Lines holding the string "body": copy each one from the listing below.
-------------------------
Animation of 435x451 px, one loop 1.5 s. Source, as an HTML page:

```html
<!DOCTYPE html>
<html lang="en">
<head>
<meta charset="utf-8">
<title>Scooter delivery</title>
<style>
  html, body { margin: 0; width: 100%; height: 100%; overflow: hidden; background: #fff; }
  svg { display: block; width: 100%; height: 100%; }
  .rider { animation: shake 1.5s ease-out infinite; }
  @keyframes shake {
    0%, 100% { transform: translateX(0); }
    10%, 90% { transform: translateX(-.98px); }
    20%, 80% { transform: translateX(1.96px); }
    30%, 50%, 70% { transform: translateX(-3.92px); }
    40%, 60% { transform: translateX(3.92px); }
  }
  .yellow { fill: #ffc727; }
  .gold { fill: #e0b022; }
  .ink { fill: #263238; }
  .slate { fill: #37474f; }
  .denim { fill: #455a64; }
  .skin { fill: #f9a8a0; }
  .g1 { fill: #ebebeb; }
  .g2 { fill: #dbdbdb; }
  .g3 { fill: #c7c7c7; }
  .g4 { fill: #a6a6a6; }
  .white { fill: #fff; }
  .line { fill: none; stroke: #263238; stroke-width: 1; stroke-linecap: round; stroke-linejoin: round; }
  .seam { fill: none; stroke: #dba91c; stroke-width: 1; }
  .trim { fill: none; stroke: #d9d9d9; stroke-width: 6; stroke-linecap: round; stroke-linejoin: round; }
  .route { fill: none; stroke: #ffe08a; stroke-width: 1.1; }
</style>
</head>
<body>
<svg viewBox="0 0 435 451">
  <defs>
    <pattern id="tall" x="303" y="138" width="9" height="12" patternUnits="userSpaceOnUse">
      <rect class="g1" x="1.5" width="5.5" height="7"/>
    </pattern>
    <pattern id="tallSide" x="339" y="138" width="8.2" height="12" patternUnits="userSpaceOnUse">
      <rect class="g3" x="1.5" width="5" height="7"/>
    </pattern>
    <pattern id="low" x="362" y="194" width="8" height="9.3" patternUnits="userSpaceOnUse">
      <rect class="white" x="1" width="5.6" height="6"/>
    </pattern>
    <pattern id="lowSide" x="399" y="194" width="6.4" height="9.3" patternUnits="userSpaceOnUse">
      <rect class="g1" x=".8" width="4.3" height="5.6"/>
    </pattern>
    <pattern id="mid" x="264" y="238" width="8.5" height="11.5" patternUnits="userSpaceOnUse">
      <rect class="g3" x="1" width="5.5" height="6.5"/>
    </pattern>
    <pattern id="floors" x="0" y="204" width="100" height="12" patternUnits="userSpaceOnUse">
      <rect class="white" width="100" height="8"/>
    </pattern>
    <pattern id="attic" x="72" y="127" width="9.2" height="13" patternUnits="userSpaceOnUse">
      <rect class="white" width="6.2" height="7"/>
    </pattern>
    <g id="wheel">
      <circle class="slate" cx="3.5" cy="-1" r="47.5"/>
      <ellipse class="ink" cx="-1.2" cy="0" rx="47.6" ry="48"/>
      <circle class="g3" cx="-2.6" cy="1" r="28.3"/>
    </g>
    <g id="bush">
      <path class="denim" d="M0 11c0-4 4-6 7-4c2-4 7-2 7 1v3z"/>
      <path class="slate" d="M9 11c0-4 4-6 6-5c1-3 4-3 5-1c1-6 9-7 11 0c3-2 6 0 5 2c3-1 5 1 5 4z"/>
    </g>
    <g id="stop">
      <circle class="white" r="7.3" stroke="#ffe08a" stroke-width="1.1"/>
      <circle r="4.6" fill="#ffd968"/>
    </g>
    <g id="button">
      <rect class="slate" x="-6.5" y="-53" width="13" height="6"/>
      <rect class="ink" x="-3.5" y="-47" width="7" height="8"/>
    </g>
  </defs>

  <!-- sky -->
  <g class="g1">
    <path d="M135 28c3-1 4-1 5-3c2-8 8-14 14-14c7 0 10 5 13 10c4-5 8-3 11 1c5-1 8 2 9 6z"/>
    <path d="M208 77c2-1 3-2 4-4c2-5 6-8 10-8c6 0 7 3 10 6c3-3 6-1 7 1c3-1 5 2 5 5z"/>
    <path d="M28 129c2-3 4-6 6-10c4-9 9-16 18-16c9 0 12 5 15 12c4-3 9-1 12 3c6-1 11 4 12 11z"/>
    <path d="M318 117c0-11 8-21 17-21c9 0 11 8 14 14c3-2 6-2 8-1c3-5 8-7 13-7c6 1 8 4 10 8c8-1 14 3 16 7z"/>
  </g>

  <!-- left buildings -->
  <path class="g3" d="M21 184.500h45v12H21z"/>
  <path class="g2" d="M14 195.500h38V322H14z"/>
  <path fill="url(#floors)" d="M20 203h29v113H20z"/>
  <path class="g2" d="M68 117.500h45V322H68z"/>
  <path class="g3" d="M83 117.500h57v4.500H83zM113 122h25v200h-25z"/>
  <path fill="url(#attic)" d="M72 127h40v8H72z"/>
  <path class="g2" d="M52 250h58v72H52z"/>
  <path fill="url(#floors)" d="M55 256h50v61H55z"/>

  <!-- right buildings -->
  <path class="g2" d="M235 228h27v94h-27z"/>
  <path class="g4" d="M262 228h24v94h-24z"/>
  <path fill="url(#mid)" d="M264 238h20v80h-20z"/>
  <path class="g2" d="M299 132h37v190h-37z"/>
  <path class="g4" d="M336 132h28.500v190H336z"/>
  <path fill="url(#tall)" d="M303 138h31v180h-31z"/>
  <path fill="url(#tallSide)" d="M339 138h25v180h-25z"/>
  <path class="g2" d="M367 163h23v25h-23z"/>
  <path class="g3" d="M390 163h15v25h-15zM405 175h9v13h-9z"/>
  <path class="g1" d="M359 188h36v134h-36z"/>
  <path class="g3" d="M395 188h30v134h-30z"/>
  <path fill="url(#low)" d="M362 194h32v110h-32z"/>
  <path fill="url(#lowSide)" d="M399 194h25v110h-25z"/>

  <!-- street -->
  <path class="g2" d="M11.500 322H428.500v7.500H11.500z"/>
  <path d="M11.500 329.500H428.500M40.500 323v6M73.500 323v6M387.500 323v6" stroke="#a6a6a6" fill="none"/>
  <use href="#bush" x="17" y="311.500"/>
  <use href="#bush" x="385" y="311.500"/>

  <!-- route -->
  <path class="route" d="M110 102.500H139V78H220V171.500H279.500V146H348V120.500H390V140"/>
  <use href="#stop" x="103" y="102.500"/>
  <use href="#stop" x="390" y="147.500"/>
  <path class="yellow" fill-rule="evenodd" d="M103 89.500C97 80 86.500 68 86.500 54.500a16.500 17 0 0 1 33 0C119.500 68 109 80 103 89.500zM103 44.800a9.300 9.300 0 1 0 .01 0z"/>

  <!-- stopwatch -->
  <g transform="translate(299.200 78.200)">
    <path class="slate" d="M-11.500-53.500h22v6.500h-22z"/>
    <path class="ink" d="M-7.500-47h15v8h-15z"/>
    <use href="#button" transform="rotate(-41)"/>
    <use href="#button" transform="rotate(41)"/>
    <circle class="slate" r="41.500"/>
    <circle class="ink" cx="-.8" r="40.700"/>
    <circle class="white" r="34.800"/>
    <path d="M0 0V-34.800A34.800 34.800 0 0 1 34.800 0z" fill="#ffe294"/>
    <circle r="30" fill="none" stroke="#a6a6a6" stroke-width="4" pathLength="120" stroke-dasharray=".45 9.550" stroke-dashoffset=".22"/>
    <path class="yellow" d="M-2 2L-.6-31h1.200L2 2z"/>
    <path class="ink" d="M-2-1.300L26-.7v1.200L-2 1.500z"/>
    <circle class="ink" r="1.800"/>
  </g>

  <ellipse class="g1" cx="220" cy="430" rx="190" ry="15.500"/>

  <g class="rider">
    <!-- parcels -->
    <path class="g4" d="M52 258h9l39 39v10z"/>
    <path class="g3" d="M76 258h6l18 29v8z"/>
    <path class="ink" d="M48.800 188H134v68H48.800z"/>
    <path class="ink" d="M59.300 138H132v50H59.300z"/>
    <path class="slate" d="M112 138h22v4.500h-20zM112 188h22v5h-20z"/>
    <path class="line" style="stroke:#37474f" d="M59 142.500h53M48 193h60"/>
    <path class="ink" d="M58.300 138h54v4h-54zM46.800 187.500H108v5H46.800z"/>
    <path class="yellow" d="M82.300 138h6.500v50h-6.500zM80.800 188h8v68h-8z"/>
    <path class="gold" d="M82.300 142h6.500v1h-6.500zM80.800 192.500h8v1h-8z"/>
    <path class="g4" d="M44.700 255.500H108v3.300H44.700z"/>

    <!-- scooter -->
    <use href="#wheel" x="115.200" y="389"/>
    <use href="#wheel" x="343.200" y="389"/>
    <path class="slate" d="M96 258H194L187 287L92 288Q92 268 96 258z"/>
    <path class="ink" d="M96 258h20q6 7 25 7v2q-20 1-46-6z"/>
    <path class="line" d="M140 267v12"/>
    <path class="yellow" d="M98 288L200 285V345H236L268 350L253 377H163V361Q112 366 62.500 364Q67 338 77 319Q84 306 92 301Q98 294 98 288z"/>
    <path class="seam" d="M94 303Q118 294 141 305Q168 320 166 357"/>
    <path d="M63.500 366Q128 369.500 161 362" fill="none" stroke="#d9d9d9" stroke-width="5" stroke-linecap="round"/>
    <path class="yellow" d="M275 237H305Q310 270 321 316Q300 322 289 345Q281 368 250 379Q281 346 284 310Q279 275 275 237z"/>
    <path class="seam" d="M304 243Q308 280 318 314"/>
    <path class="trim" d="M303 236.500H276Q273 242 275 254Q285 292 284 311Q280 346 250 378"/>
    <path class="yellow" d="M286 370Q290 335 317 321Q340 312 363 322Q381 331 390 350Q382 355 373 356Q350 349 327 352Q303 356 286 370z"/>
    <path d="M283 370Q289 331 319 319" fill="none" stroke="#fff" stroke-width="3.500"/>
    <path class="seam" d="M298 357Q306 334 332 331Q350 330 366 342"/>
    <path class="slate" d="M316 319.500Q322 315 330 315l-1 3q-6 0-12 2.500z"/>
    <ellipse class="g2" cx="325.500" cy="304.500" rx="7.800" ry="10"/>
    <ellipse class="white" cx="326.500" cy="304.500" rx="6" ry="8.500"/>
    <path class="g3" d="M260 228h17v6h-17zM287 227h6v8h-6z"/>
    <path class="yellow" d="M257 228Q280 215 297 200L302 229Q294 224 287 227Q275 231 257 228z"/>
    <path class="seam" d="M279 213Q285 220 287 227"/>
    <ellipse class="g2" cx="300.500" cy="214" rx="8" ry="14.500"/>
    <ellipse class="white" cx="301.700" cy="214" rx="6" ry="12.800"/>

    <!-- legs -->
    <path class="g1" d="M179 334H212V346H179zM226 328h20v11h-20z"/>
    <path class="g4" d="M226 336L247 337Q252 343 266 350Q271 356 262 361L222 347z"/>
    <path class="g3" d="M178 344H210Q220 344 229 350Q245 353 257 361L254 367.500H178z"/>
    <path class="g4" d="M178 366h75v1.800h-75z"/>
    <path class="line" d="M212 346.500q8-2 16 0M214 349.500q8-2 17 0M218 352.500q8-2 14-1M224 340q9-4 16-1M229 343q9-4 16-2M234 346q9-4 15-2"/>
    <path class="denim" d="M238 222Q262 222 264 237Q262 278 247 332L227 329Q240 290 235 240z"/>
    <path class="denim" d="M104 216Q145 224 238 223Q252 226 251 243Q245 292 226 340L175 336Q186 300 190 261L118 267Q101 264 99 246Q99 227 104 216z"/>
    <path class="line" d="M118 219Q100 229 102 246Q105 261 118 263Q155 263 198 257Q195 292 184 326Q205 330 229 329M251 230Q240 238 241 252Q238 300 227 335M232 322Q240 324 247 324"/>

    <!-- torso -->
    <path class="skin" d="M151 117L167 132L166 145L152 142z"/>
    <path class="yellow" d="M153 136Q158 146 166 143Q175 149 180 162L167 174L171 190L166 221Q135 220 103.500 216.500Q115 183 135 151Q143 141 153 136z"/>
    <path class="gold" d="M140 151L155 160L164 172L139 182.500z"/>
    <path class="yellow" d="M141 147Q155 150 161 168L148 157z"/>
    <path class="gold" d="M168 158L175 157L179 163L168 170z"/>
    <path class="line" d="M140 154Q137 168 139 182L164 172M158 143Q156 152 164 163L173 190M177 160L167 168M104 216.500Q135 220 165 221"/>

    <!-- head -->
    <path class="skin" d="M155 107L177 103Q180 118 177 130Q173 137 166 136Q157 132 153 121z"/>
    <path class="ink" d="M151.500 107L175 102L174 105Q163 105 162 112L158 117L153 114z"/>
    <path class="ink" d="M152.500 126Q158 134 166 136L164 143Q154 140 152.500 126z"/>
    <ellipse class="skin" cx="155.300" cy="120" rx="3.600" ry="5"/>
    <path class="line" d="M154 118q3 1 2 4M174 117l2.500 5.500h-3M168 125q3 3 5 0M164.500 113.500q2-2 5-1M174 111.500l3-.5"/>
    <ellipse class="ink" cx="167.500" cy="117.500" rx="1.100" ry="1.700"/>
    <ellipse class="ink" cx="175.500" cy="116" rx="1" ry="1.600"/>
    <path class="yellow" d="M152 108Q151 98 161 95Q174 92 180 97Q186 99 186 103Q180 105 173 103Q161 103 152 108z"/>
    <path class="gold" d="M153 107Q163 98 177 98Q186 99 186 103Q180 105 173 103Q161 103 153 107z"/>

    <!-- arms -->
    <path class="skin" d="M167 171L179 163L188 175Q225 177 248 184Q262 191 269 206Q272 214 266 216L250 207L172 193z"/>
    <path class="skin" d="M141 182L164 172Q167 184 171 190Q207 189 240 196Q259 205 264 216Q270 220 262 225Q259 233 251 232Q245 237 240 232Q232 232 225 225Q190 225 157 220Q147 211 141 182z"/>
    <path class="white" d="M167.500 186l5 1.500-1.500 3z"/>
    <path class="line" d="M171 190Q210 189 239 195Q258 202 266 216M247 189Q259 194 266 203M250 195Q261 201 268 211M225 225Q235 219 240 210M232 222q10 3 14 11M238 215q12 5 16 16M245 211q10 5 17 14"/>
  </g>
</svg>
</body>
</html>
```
-------------------------
_Expected answer_
  html, body { margin: 0; width: 100%; height: 100%; overflow: hidden; background: #fff; }
<body>
</body>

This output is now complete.